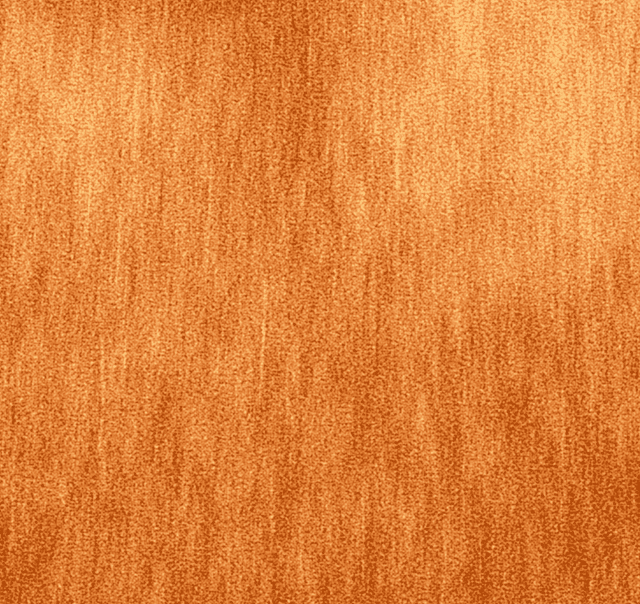
A WebGL 2 fragment shader for this texture:

```glsl
#version 300 es
precision highp float;
precision highp int;

// Woven orange cloth with a soft sheen, mottled grain and pale slubs.
// Gradient noise at several scales and scattered tapered streaks
// add up to one tone value, which a six-colour ramp turns into dye.

uniform vec2 u_resolution;
out vec4 fragColor;

const vec3 DYE[6] = vec3[6](
  vec3(0.74, 0.33, 0.07), vec3(0.83, 0.43, 0.15), vec3(0.89, 0.51, 0.22),
  vec3(0.93, 0.59, 0.30), vec3(0.96, 0.66, 0.37), vec3(0.98, 0.75, 0.45));

// Two random values in 0..1 for an integer cell
vec2 hash2(vec2 cell, float seed) {
  uvec2 q = uvec2(ivec2(cell) + 8192);
  uint h = q.x * 73857u + q.y * 19349u + uint(seed) * 83493u;
  h = (h ^ (h >> 15)) * 747796405u;
  h = (h ^ (h >> 13)) * 277803737u;
  h ^= h >> 16;
  return vec2(h & 65535u, h >> 16) / 65535.0;
}

float cornerSlope(vec2 cell, vec2 offset, float seed) {
  float angle = 6.2832 * hash2(cell, seed).x;
  return dot(vec2(cos(angle), sin(angle)), offset);
}

float gradientNoise(vec2 p, float seed) {
  vec2 i = floor(p), f = fract(p);
  vec2 w = f * f * f * (f * (f * 6.0 - 15.0) + 10.0);
  vec2 e = vec2(1.0, 0.0);
  float low = mix(cornerSlope(i, f, seed), cornerSlope(i + e, f - e, seed), w.x);
  float high = mix(cornerSlope(i + e.yx, f - e.yx, seed),
                   cornerSlope(i + 1.0, f - 1.0, seed), w.x);
  return mix(low, high, w.y);
}

vec2 rotate(vec2 p, float angle) {
  float c = cos(angle), s = sin(angle);
  return vec2(c * p.x - s * p.y, s * p.x + c * p.y);
}

float glow(vec2 p, vec2 centre, vec2 radius) {
  vec2 d = (p - centre) / radius;
  return exp(-dot(d, d));
}

// Broad light and shade across the cloth
float sheen(vec2 p) {
  float tone = 1.5 * (p.y - 0.5);
  tone += 0.90 * glow(p, vec2(0.90, 0.85), vec2(0.32, 0.28));
  tone += 0.75 * glow(p, vec2(0.17, 0.79), vec2(0.22, 0.13));
  tone -= 1.40 * glow(p, vec2(0.46, 0.95), vec2(0.15, 0.22));
  tone -= 1.20 * glow(p, vec2(0.15, 1.03), vec2(0.38, 0.08));
  tone -= 0.40 * glow(p, vec2(1.00, 0.22), vec2(0.20, 0.18));
  tone += 0.30 * glow(p, vec2(0.22, 0.20), vec2(0.20, 0.20));
  return tone;
}

// Patches where the dye took more or less strongly
float mottle(vec2 p) {
  return 0.7 * gradientNoise(p * vec2(9.0, 3.5), 1.0)
       + 0.8 * gradientNoise(p * vec2(26.0, 8.0), 9.0)
       + 0.5 * gradientNoise(p * vec2(48.0, 30.0), 7.0);
}

// Crossing threads; the regular part fades when pixels are too coarse
float weave(vec2 p, float pixel) {
  float grain = gradientNoise(rotate(p, 0.46) * 205.0, 2.0)
              + gradientNoise(rotate(p, 1.10) * 260.0, 3.0)
              + gradientNoise(rotate(p, 0.05) * vec2(140.0, 225.0), 4.0);
  float threads = cos(6.2832 * 172.0 * p.x) * cos(6.2832 * 172.0 * p.y);
  float visible = 1.0 - smoothstep(0.35, 0.55, 172.0 * pixel);
  return 1.85 * grain + 0.25 * threads * visible;
}

// Fine uneven yarns running up the cloth
float yarns(vec2 p) {
  return 1.0 * gradientNoise(p * vec2(180.0, 14.0), 5.0)
       + 0.7 * gradientNoise(p * vec2(80.0, 6.0), 6.0);
}

// One tapered streak at most in each cell of a tall grid
float slubs(vec2 p, vec2 grid, float density, float width, float seed) {
  vec2 q = p * grid;
  q.y += hash2(vec2(floor(q.x), 0.0), seed).y;
  vec2 cell = floor(q), f = fract(q);
  vec2 place = hash2(cell, seed + 1.0);
  vec2 shape = hash2(cell, seed + 2.0);
  float across = (f.x - mix(0.25, 0.75, place.x)) / grid.x;
  float reach = mix(0.2, 0.48, shape.x);
  float along = 1.0 - smoothstep(0.35 * reach, reach, abs(f.y - 0.5));
  float thickness = width * mix(0.7, 1.5, shape.y);
  float line = exp(-across * across / (thickness * thickness));
  float worn = clamp(0.85 + 1.3 * gradientNoise(p * vec2(120.0, 45.0), seed), 0.0, 1.3);
  return step(place.y, density) * along * line * worn * mix(0.6, 1.0, shape.y);
}

vec3 dyeRamp(float tone) {
  float t = clamp(2.2 + 1.36 * tone, -0.4, 5.3);
  int i = int(clamp(floor(t), 0.0, 4.0));
  return mix(DYE[i], DYE[i + 1], t - float(i));
}

void main() {
  vec2 p = gl_FragCoord.xy / u_resolution.y;

  // Yarns lean right on the left side and straighten to the right
  float lean = mix(0.075, -0.01, smoothstep(0.0, 0.9, p.x));
  vec2 yarn = vec2(p.x - lean * (p.y - 0.5), p.y);
  yarn.x += 0.003 * gradientNoise(p * vec2(5.0, 6.0), 8.0);

  float tone = sheen(p) + mottle(yarn) + yarns(yarn) - 0.12;
  tone += weave(p, 1.0 / u_resolution.y);
  tone += 1.30 * slubs(yarn, vec2(19.0, 3.6), 0.42, 0.0023, 11.0);
  tone += 0.95 * slubs(yarn, vec2(31.0, 6.0), 0.28, 0.0018, 21.0);
  tone -= 0.60 * slubs(yarn, vec2(37.0, 9.0), 0.25, 0.0016, 31.0);

  fragColor = vec4(dyeRamp(tone), 1.0);
}
```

- EXERCISE DESCRIPTION:
Scan the material above for the string "fragColor". Copy each line that holds it.

- OUTPUT BELOW:
out vec4 fragColor;
  fragColor = vec4(dyeRamp(tone), 1.0);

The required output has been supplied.